A single figure is expected: how many lines of the data that follows contain the word "background".
* * * * *
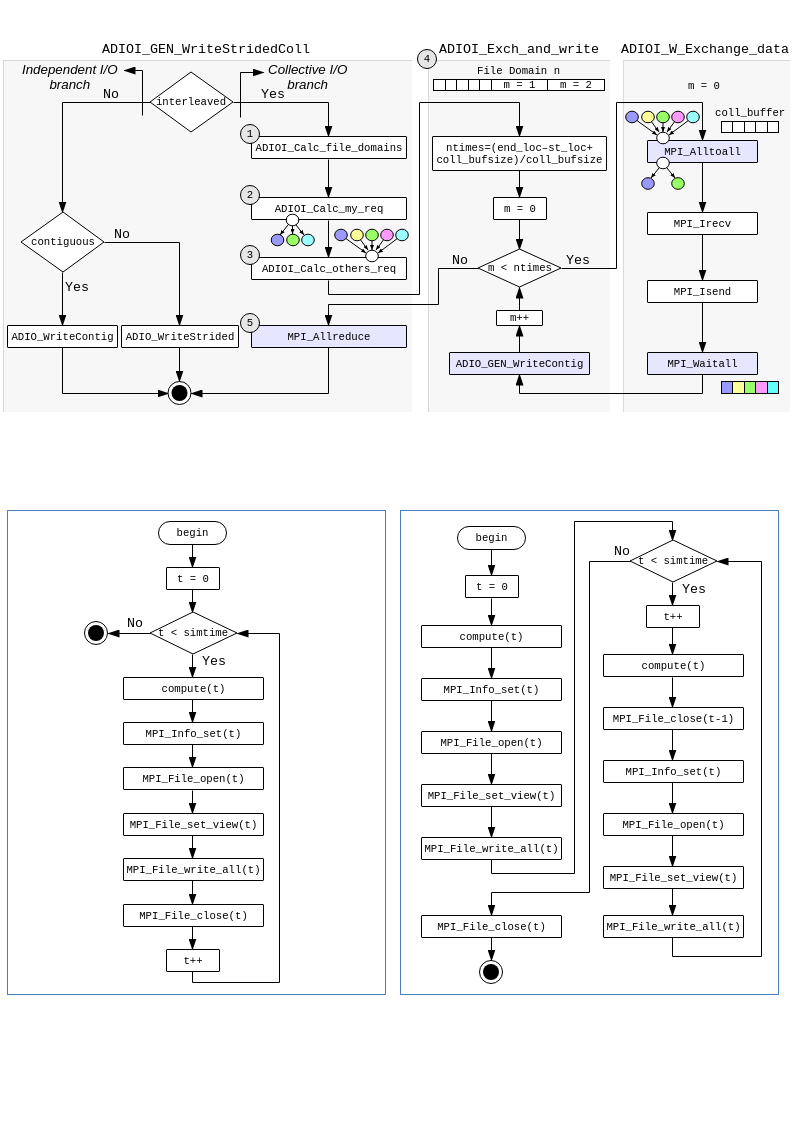
<!DOCTYPE html>
<html lang="en">
<head>
<meta charset="utf-8">
<title>Collective write flowcharts</title>
<style>
:root{--ink:#000;--paper:#fff;--lane:#f7f7f7;--lane-edge:#d9d9d9;--call:#e6e6ff;--badge:#e6e6e6;--frame:#4a7ebb;
--violet:#9999ff;--yellow:#ffff99;--green:#99ff66;--pink:#ff99ff;--cyan:#99ffff}
*{box-sizing:border-box}
html,body{margin:0;width:794px;height:1123px;overflow:hidden;background:var(--paper)}
.chart{position:relative;width:794px;height:1123px;overflow:hidden;color:var(--ink);font:10.65px/12px "Liberation Mono",monospace;white-space:nowrap}
.chart>*{position:absolute;left:calc(var(--x)*1px);top:calc(var(--y)*1px);width:calc(var(--w)*1px);height:calc(var(--h)*1px);margin:0}
.chart>svg{left:0;top:0;width:794px;height:1123px}
.lane{--y:60;--h:352;background:var(--lane);border:solid var(--lane-edge);border-width:1px 0 0 1px}
.frame{--y:510;--w:379;--h:485;border:1px solid var(--frame)}
.node,.test,.badge{display:flex;align-items:center;justify-content:center;text-align:center}
.node{--h:23;background:var(--paper);border:1px solid var(--ink);border-radius:1px}
.step{--w:141}
.small{--w:54}
.stage{--w:111}
.call{background:var(--call)}
.start{--w:69;--h:24;border-radius:12px}
.test{--w:90;--h:14}
.badge{--w:20;--h:20;background:var(--badge);border:1px solid var(--ink);border-radius:50%}
.chart>.title,.answer{font-size:13.33px;line-height:16px;font-weight:400}
.chart>.title,.answer,.note,.branch{width:auto;height:auto}
.branch{font:italic 13.33px/15px "Liberation Sans",sans-serif;text-align:center}
.strip{display:flex;border:1px solid var(--ink);background:var(--paper)}
.strip span{flex:1;text-align:center;line-height:11px}
.strip span+span{border-left:1px solid var(--ink)}
.strip .wide{flex:none;width:56px}
.strip .last{flex:none;width:57px}
.violet{background:var(--violet);fill:var(--violet)}
.yellow{background:var(--yellow);fill:var(--yellow)}
.green{background:var(--green);fill:var(--green)}
.pink{background:var(--pink);fill:var(--pink)}
.cyan{background:var(--cyan);fill:var(--cyan)}
.strip .cyan{background:#66ffff}
.shapes{fill:var(--paper);stroke:var(--ink)}
.flow path{fill:none;stroke:var(--ink);marker-end:url(#arrow)}
.rays{fill:none;stroke:var(--ink)}
.rays path{marker-end:url(#tip)}
</style>
</head>
<body>
<main class="chart">
<div class="lane" style="--x:3;--w:409"></div>
<div class="lane" style="--x:428;--w:182"></div>
<div class="lane" style="--x:623;--w:167"></div>
<div class="frame" style="--x:7"></div>
<div class="frame" style="--x:400"></div>

<svg class="connectors" viewBox="0 0 794 1123" aria-hidden="true">
<defs>
<marker id="arrow" markerUnits="userSpaceOnUse" markerWidth="12" markerHeight="8" refX="11" refY="4" orient="auto"><path d="M0 0L12 4L0 8Z" style="fill:#000;stroke:none;marker:none"/></marker>
<marker id="tip" markerUnits="userSpaceOnUse" markerWidth="5" markerHeight="4" refX="5" refY="2" orient="auto"><path d="M0 0L5 2L0 4Z" style="fill:#000;marker:none;stroke:none"/></marker>
<g id="end"><circle r="11.5" fill="#fff" stroke="#000"/><circle r="8"/></g>
</defs>
<g class="flow" transform="translate(.5 .5)">
<path d="M142 115V70H124"/><path d="M240 117V72H263"/>
<path d="M150 102H62V212"/><path d="M233 102H328V136"/>
<path d="M328 159V197"/><path d="M328 220V257"/>
<path d="M328 280V294H419V102H519V136"/>
<path d="M519 170V197"/><path d="M519 219V249"/>
<path d="M561 268H616V102H702V140"/><path d="M478 268H438V304H328V325"/>
<path d="M519 310V287"/><path d="M519 352V325"/><path d="M702 374V393H519V374"/>
<path d="M702 162V212"/><path d="M702 234V280"/><path d="M702 302V352"/>
<path d="M62 272V325"/><path d="M104 242H179V325"/>
<path d="M62 347V393H168"/><path d="M179 347V381"/><path d="M328 347V393H191"/>

<path d="M192 544V567"/><path d="M192 589V612"/><path d="M150 633H108"/>
<path d="M192 654V677"/><path d="M192 699V722"/><path d="M192 744V767"/><path d="M192 790V813"/>
<path d="M192 835V858"/><path d="M192 880V904"/><path d="M192 926V949"/>
<path d="M192 971V982H279V633H237"/>

<path d="M491 549V575"/><path d="M491 598V625"/><path d="M491 647V678"/><path d="M491 700V731"/>
<path d="M491 753V784"/><path d="M491 806V837"/><path d="M491 859V873H574V521H672V540"/>
<path d="M630 561H589V892H491V915"/><path d="M491 937V960"/>
<path d="M672 582V605"/><path d="M672 627V654"/><path d="M672 677V707"/><path d="M672 729V760"/>
<path d="M672 782V813"/><path d="M672 835V866"/><path d="M672 888V915"/>
<path d="M672 937V956H761V561H717"/>
</g>
<g class="shapes">
<polygon points="150,102 191,72 233,102 191,132"/>
<polygon points="21,242 63,212 104,242 63,272"/>
<polygon points="478,268 519.5,249 561,268 519.5,287"/>
<polygon points="150,633 193,612 237,633 193,654"/>
<polygon points="630,561 673,540 717,561 673,582"/>
</g>
<use href="#end" x="179.5" y="393"/><use href="#end" x="96" y="633"/><use href="#end" x="491" y="972"/>
</svg>

<h2 class="title" style="--x:102;--y:42">ADIOI_GEN_WriteStridedColl</h2>
<h2 class="title" style="--x:439;--y:42">ADIOI_Exch_and_write</h2>
<h2 class="title" style="--x:621;--y:42">ADIOI_W_Exchange_data</h2>
<div class="branch" style="--x:22;--y:62">Independent I/O<br>branch</div>
<div class="branch" style="--x:268;--y:62">Collective I/O<br>branch</div>

<div class="test" style="--x:146;--y:95">interleaved</div>
<div class="test" style="--x:18;--y:235">contiguous</div>
<div class="test" style="--x:475;--y:261">m &lt; ntimes</div>
<span class="answer" style="--x:103;--y:87">No</span>
<span class="answer" style="--x:261;--y:87">Yes</span>
<span class="answer" style="--x:114;--y:227">No</span>
<span class="answer" style="--x:65;--y:280">Yes</span>
<span class="answer" style="--x:452;--y:253">No</span>
<span class="answer" style="--x:566;--y:253">Yes</span>

<div class="node" style="--x:251;--y:136;--w:156">ADIOI_Calc_file_domains</div>
<div class="node" style="--x:251;--y:197;--w:156">ADIOI_Calc_my_req</div>
<div class="node" style="--x:251;--y:257;--w:156">ADIOI_Calc_others_req</div>
<div class="node" style="--x:7;--y:325;--w:111">ADIO_WriteContig</div>
<div class="node" style="--x:121;--y:325;--w:118">ADIO_WriteStrided</div>
<div class="node call" style="--x:251;--y:325;--w:156">MPI_Allreduce</div>

<span class="note" style="--x:477;--y:65">File Domain n</span>
<div class="strip" style="--x:433;--y:79;--w:172;--h:12"><span></span><span></span><span></span><span></span><span></span><span class="wide">m = 1</span><span class="last">m = 2</span></div>
<div class="node" style="--x:432;--y:136;--w:175;--h:35">ntimes=(end_loc–st_loc+<br>coll_bufsize)/coll_bufsize</div>
<div class="node small" style="--x:493;--y:197">m = 0</div>
<div class="node" style="--x:496;--y:310;--w:47;--h:16">m++</div>
<div class="node step call" style="--x:449;--y:352">ADIO_GEN_WriteContig</div>

<span class="note" style="--x:688;--y:80">m = 0</span>
<span class="note" style="--x:715;--y:107">coll_buffer</span>
<div class="strip" style="--x:721;--y:121;--w:58;--h:12"><span></span><span></span><span></span><span></span><span></span></div>
<div class="node stage call" style="--x:647;--y:140">MPI_Alltoall</div>
<div class="node stage" style="--x:647;--y:212">MPI_Irecv</div>
<div class="node stage" style="--x:647;--y:280">MPI_Isend</div>
<div class="node stage call" style="--x:647;--y:352">MPI_Waitall</div>
<div class="strip" style="--x:721;--y:381;--w:58;--h:13"><span class="violet"></span><span class="yellow"></span><span class="green"></span><span class="pink"></span><span class="cyan"></span></div>

<span class="badge" style="--x:240;--y:124">1</span>
<span class="badge" style="--x:240;--y:185">2</span>
<span class="badge" style="--x:240;--y:245">3</span>
<span class="badge" style="--x:417;--y:49">4</span>
<span class="badge" style="--x:240;--y:313">5</span>

<div class="node start" style="--x:158;--y:521">begin</div>
<div class="node small" style="--x:166;--y:567">t = 0</div>
<div class="test" style="--x:148;--y:626">t &lt; simtime</div>
<span class="answer" style="--x:127;--y:616">No</span>
<span class="answer" style="--x:202;--y:654">Yes</span>
<div class="node step" style="--x:123;--y:677">compute(t)</div>
<div class="node step" style="--x:123;--y:722">MPI_Info_set(t)</div>
<div class="node step" style="--x:123;--y:767">MPI_File_open(t)</div>
<div class="node step" style="--x:123;--y:813">MPI_File_set_view(t)</div>
<div class="node step" style="--x:123;--y:858">MPI_File_write_all(t)</div>
<div class="node step" style="--x:123;--y:904">MPI_File_close(t)</div>
<div class="node small" style="--x:166;--y:949">t++</div>

<div class="node start" style="--x:457;--y:526">begin</div>
<div class="node small" style="--x:465;--y:575">t = 0</div>
<div class="node step" style="--x:421;--y:625">compute(t)</div>
<div class="node step" style="--x:421;--y:678">MPI_Info_set(t)</div>
<div class="node step" style="--x:421;--y:731">MPI_File_open(t)</div>
<div class="node step" style="--x:421;--y:784">MPI_File_set_view(t)</div>
<div class="node step" style="--x:421;--y:837">MPI_File_write_all(t)</div>
<div class="node step" style="--x:421;--y:915">MPI_File_close(t)</div>

<div class="test" style="--x:628;--y:554">t &lt; simtime</div>
<span class="answer" style="--x:614;--y:544">No</span>
<span class="answer" style="--x:682;--y:582">Yes</span>
<div class="node small" style="--x:646;--y:605">t++</div>
<div class="node step" style="--x:603;--y:654">compute(t)</div>
<div class="node step" style="--x:603;--y:707">MPI_File_close(t-1)</div>
<div class="node step" style="--x:603;--y:760">MPI_Info_set(t)</div>
<div class="node step" style="--x:603;--y:813">MPI_File_open(t)</div>
<div class="node step" style="--x:603;--y:866">MPI_File_set_view(t)</div>
<div class="node step" style="--x:603;--y:915">MPI_File_write_all(t)</div>

<svg class="exchanges" viewBox="0 0 794 1123" aria-hidden="true">
<defs>
<ellipse id="dot" rx="6.3" ry="5.8" stroke="#000"/>
<g id="gather">
<g class="rays"><path d="M-31 -21L-6 -3"/><path d="M-15 -21L-4 -6"/><path d="M0 -21V-6"/><path d="M15 -21L4 -6"/><path d="M30 -21L6 -3"/></g>
<use href="#dot" x="-31" y="-21" class="violet"/><use href="#dot" x="-15" y="-21" class="yellow"/><use href="#dot" y="-21" class="green"/><use href="#dot" x="15" y="-21" class="pink"/><use href="#dot" x="30" y="-21" class="cyan"/>
<use href="#dot" fill="#fff"/>
</g>
</defs>
<use href="#gather" x="372" y="256"/>
<use href="#gather" x="663" y="138"/>
<g class="scatter">
<g class="rays"><path d="M292 220L280 235"/><path d="M292.5 220V234"/><path d="M292 220L304 235"/></g>
<use href="#dot" x="277.5" y="240" class="violet"/><use href="#dot" x="293" y="240" class="green"/><use href="#dot" x="308" y="240" class="cyan"/>
<use href="#dot" x="292.5" y="220" fill="#fff"/>
</g>
<g class="scatter">
<g class="rays"><path d="M663 163L651 178"/><path d="M663 163L675 178"/></g>
<use href="#dot" x="648" y="183.5" class="violet"/><use href="#dot" x="678" y="183.5" class="green"/>
<use href="#dot" x="663" y="163" fill="#fff"/>
</g>
</svg>
</main>
</body>
</html>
* * * * *
▶ Reply to the exercise
12